▶ _Exercise instructions_
Please count, in the material below, each line containing "ground", and report only the number.
*** Data for this exercise ***
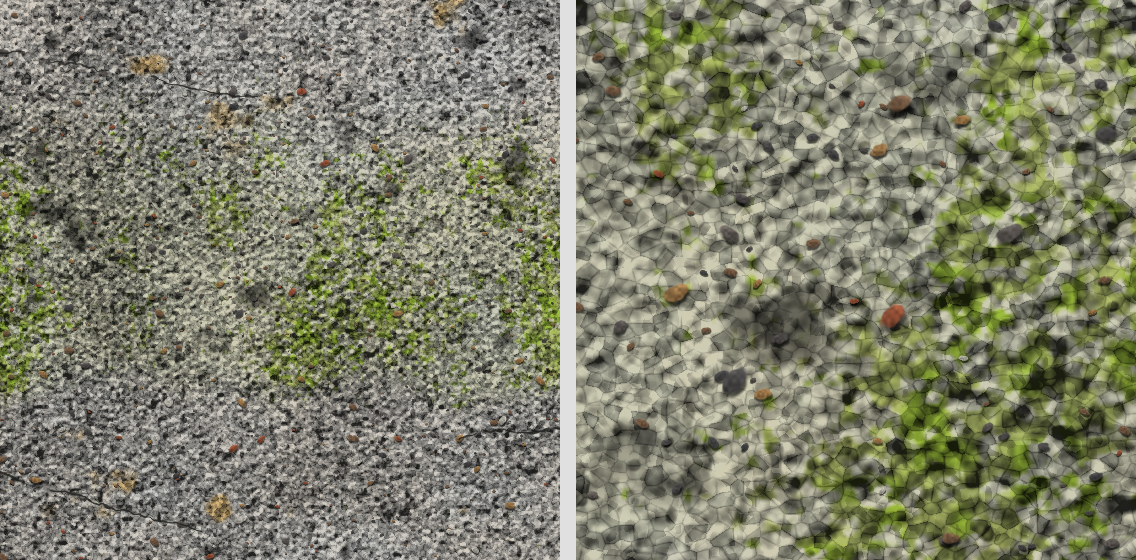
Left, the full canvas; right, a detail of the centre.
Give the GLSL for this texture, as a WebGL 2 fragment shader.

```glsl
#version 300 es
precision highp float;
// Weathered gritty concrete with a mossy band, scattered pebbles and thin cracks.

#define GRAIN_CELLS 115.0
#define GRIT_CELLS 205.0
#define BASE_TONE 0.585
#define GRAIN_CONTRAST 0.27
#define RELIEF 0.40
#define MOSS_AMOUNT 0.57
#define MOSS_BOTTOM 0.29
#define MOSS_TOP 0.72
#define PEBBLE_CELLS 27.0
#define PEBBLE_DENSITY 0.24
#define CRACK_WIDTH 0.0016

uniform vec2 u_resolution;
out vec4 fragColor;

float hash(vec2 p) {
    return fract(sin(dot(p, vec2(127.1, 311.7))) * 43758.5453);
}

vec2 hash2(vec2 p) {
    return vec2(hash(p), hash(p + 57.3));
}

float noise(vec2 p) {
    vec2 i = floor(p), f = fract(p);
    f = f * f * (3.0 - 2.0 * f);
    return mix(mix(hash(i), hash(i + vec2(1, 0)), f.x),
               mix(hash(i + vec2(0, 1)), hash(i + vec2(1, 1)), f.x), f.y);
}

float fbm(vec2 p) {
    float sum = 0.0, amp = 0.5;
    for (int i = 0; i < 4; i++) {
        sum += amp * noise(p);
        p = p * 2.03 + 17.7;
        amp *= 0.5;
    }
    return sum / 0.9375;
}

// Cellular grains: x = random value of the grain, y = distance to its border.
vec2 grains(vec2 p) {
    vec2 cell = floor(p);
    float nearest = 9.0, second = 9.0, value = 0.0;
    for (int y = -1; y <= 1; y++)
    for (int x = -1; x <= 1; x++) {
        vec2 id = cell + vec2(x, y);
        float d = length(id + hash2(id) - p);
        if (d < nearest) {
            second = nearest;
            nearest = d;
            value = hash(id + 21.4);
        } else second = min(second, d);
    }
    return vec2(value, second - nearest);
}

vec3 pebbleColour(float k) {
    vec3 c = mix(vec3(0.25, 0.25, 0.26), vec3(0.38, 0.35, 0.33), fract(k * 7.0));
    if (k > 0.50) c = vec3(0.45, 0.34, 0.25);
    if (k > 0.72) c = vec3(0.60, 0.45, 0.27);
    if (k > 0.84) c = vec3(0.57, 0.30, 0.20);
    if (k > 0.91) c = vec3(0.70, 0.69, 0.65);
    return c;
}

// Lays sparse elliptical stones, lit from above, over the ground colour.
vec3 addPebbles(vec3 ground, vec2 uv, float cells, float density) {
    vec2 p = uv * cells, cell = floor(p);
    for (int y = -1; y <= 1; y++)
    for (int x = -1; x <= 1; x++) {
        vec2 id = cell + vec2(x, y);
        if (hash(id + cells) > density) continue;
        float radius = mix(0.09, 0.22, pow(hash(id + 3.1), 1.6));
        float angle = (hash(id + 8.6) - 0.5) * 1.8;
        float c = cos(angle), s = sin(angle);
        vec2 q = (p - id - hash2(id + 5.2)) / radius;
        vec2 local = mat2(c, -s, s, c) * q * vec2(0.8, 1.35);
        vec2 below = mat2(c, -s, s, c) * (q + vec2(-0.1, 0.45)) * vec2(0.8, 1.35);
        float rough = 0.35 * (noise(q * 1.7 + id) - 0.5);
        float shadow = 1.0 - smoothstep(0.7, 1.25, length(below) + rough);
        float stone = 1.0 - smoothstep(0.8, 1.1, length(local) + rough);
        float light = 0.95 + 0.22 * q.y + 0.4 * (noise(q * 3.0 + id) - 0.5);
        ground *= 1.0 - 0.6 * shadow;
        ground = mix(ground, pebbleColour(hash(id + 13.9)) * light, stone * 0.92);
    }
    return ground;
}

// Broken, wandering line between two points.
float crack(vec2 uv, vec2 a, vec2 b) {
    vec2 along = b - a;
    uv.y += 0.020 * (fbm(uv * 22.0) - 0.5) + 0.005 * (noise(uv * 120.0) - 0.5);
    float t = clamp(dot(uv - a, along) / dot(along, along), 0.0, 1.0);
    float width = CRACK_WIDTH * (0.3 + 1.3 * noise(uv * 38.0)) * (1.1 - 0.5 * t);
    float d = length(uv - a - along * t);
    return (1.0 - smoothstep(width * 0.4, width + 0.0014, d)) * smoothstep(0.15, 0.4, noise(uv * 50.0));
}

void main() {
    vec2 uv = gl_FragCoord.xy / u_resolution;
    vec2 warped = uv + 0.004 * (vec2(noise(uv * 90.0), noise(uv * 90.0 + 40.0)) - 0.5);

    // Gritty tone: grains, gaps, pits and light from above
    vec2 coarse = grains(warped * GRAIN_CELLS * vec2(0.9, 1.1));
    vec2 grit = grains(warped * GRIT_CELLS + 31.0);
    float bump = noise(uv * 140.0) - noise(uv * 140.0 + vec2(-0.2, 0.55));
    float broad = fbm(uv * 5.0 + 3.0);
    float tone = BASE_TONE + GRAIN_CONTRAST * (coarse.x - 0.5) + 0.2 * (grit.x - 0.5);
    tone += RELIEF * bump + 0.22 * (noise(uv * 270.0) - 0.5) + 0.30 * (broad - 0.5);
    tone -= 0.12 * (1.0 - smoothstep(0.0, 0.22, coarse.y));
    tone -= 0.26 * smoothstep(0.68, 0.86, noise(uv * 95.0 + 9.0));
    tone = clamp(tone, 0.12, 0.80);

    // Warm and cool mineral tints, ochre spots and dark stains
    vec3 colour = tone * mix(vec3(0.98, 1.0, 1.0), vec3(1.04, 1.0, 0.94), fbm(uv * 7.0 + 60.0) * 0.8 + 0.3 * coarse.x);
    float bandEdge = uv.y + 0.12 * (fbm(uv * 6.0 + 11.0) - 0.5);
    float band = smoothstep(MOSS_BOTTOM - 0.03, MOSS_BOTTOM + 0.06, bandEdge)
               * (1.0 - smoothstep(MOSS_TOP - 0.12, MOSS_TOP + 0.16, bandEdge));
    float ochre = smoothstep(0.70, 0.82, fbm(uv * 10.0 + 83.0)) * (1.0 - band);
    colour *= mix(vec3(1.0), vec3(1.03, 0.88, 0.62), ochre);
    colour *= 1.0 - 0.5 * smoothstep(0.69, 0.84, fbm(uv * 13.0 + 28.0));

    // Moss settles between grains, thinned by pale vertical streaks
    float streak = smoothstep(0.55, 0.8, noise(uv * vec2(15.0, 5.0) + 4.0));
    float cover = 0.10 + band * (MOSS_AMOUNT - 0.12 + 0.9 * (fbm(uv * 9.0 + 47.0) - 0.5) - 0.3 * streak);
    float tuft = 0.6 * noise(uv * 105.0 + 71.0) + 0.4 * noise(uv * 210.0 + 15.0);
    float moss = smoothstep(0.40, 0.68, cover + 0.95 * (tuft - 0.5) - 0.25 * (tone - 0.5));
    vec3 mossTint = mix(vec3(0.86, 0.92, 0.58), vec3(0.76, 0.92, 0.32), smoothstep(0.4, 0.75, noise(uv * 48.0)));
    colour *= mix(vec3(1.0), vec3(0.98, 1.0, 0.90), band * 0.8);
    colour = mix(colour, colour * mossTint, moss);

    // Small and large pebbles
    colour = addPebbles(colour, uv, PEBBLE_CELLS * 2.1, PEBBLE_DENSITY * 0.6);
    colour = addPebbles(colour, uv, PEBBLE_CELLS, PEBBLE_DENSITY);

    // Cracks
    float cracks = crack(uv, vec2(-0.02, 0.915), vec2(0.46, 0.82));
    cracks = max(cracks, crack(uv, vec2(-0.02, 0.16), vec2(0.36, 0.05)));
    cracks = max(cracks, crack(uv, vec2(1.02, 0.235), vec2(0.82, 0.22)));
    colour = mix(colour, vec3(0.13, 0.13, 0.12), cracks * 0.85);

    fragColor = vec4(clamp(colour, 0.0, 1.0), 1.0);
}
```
*** End of Data for this exercise ***
▶ _Written solution_
5